The programme targeted people who are struggling to manage their money and sought to increase their confidence and ability to manage and take control of their finances. Ultimately DOSH aimed to assess and improve wellbeing, resilience and financial management skills, drawing on support from local voluntary and community sector organisations. Almost 900 people were involved in the programme during the WWF phase.
The evaluation of the WWF DOSH programme aimed to answer the following research question:
Is digital support, therapeutic mentoring, or a combination of these elements more effective in improving the financial capability of A2Dominion residents?
The research included three elements:
Outcome evaluation consisting of a pre/post matched survey of project participants (n=34) and a control group (n=24), and matched pre/post qualitative interviews with participants (n=12), carried out from August 2017 to March 2018.
Process evaluation focusing on the delivery and success of the programme. This aspect of the evaluation was carried out throughout the WWF period.

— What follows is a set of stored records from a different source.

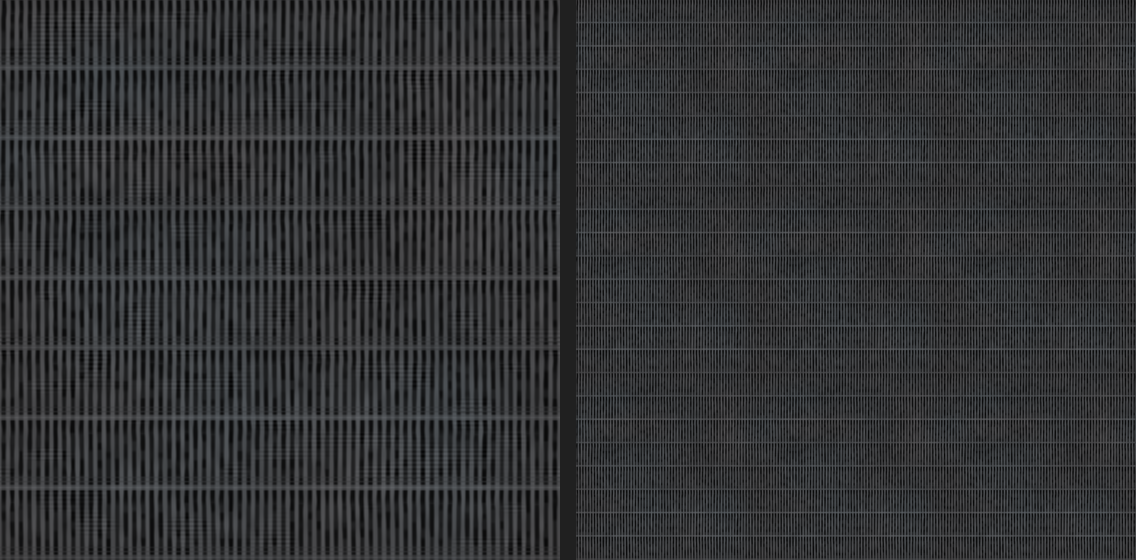
Left, the tile; right, the same tile 3 across and 3 down.
Write a WebGL 1 fragment shader that draws this texture.

```glsl
precision highp float;
uniform vec2 u_resolution;

float hash(vec2 p) {
  return fract(sin(dot(p, vec2(127.1, 311.7))) * 43758.5453);
}

// Value noise that wraps after a whole number of cells
float noise(vec2 p, vec2 period) {
  vec2 i = floor(p), f = fract(p);
  f = f * f * (3.0 - 2.0 * f);
  vec2 a = mod(i, period), b = mod(i + 1.0, period);
  return mix(mix(hash(a), hash(vec2(b.x, a.y)), f.x),
             mix(hash(vec2(a.x, b.y)), hash(b), f.x), f.y);
}

float tileNoise(vec2 uv, vec2 cells) {
  return noise(uv * cells, cells);
}

// Soft horizontal line around a height within the row
float line(float y, float center, float width) {
  return 1.0 - smoothstep(0.0, width, abs(y - center));
}

void main() {
  vec2 uv = gl_FragCoord.xy / u_resolution;

  // Eight rows, each with a cross bar at its lower edge
  float rowY = uv.y * 8.0 - 0.035;
  float y = fract(rowY);
  float barDist = min(y, 1.0 - y);
  float barId = mod(floor(rowY + 0.5), 8.0);
  float underBar = smoothstep(0.68, 0.88, y);

  // Sixty-four slats, leaning slightly below the bars
  float lean = (tileNoise(uv, vec2(16.0, 8.0)) - 0.5) * (0.12 + 0.2 * underBar * (1.0 - y) * 4.0);
  float x = uv.x * 64.0 + 0.12 + lean;
  float column = floor(x);
  float gapDist = abs(fract(x) - 0.5);
  float widen = 0.07 * (tileNoise(uv, vec2(64.0, 48.0)) - 0.5);
  float slat = smoothstep(0.06 + widen, 0.43 + widen, gapDist);

  // Gaps deepen in spots and right beneath each bar
  float spots = noise(vec2(column, uv.y * 64.0), vec2(64.0));
  float depth = 0.35 * hash(vec2(mod(column, 64.0), 7.0)) + 0.65 * smoothstep(0.35, 0.85, spots);
  depth = max(depth, underBar * 0.9);
  float gapShade = mix(0.135, 0.04, depth);
  float slatShade = 0.305 + 0.05 * (tileNoise(uv, vec2(64.0, 32.0)) - 0.5);
  float shade = mix(gapShade, slatShade, slat);

  // Fine weft threads above the bars and in faint patches
  float weft = line(y, 0.085, 0.025) + 0.7 * line(y, 0.145, 0.025);
  shade = mix(shade, 0.23, weft * 0.4);
  float patches = smoothstep(0.62, 0.9, tileNoise(uv, vec2(12.0, 32.0)));
  shade += 0.025 * patches * sin(uv.y * 128.0 * 6.28318);

  // Cross bars, beaded where they pass over the slats
  float bar = 1.0 - smoothstep(0.02, 0.058, barDist);
  float barShade = 0.25 + 0.06 * hash(vec2(barId, 3.0)) + 0.05 * (slat - 0.5);
  barShade += 0.04 * line(barDist, 0.0, 0.025);
  barShade += 0.05 * (tileNoise(uv, vec2(48.0, 64.0)) - 0.5);
  shade = mix(shade, barShade, bar * 0.85);

  // Broad wear and a faint cool tint
  shade *= 0.95 + 0.1 * tileNoise(uv, vec2(6.0, 8.0));
  float cool = tileNoise(uv, vec2(5.0, 7.0));
  vec3 tint = mix(vec3(1.0, 0.99, 1.01), vec3(0.94, 1.0, 1.05), cool);
  gl_FragColor = vec4(shade * tint, 1.0);
}
```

Economic evaluation measuring the social return on investment (SROI) of the programme, using the Housing Association Charitable Trust’s (HACT) social impact measurement tool.
- Therapeutic mentoring was crucial in improving the financial capability of DOSH participants. A few people found the support inconsistent in the later stage of the programme, but most were satisfied with the personalised therapeutic mentoring.
- The Ask David financial app was rolled out while the evaluation was being undertaken and had limited use. Qualitative data suggested it could be used alongside other interventions.
- DOSH participants improved their financial capability, particularly around paying bills and credit commitments on time; and reported increased confidence in budgeting and financial management. Participants also reported greater financial knowledge and increased wellbeing following the intervention. People taking part also learnt about new services, increased their awareness of available benefits and changes. They also received one-to-one support with CV writing, job searches and training.
- The main reasons participants gave for joining the DOSH programmes were to improve their financial situation and to ‘get back on track’ with their lives.
- A numbers of engagement routes were identified for the programme: 169 participants were referred internally via Tenancy Support Officers; 125 were referred through Advice Plus; 375 were engaged through Brief Interventions and 131 completed a mentoring programme. Additionally, the Ask David app recorded 1,419 hits, 174 active users and 80 live conversations.
- DOSH’s economic evaluation used HACT’s Social Value Tool and Wellbeing Valuation approach. It revealed that for every £1 spent, the estimated social value of the outcomes generated was £35.The programme cost £276,500 and the SROI was £2,281,000.
Points to consider
- The outcome evaluation survey sample size was quite small, owing to drop-off between the pre- and post- questionnaire (75% in the intervention group and 52% in the control group). Drop-off was larger than expected, and attributed to the high level of needs of the client group, contact telephone numbers changing, and participants not completing the programme.
- The surveys and qualitative interviews included only one respondent aged 16-24, and therefore results are not reflective of the experiences of this age group.
- The delayed roll-out of the Ask David financial app reduced the time available for mentors to encourage DOSH participants to use it. This affected the end of intervention survey, as questions about the app were less relevant.
- The findings could be used by other housing associations to inform the development of provision. However the small sample sizes mean caution should be used in interpreting the results.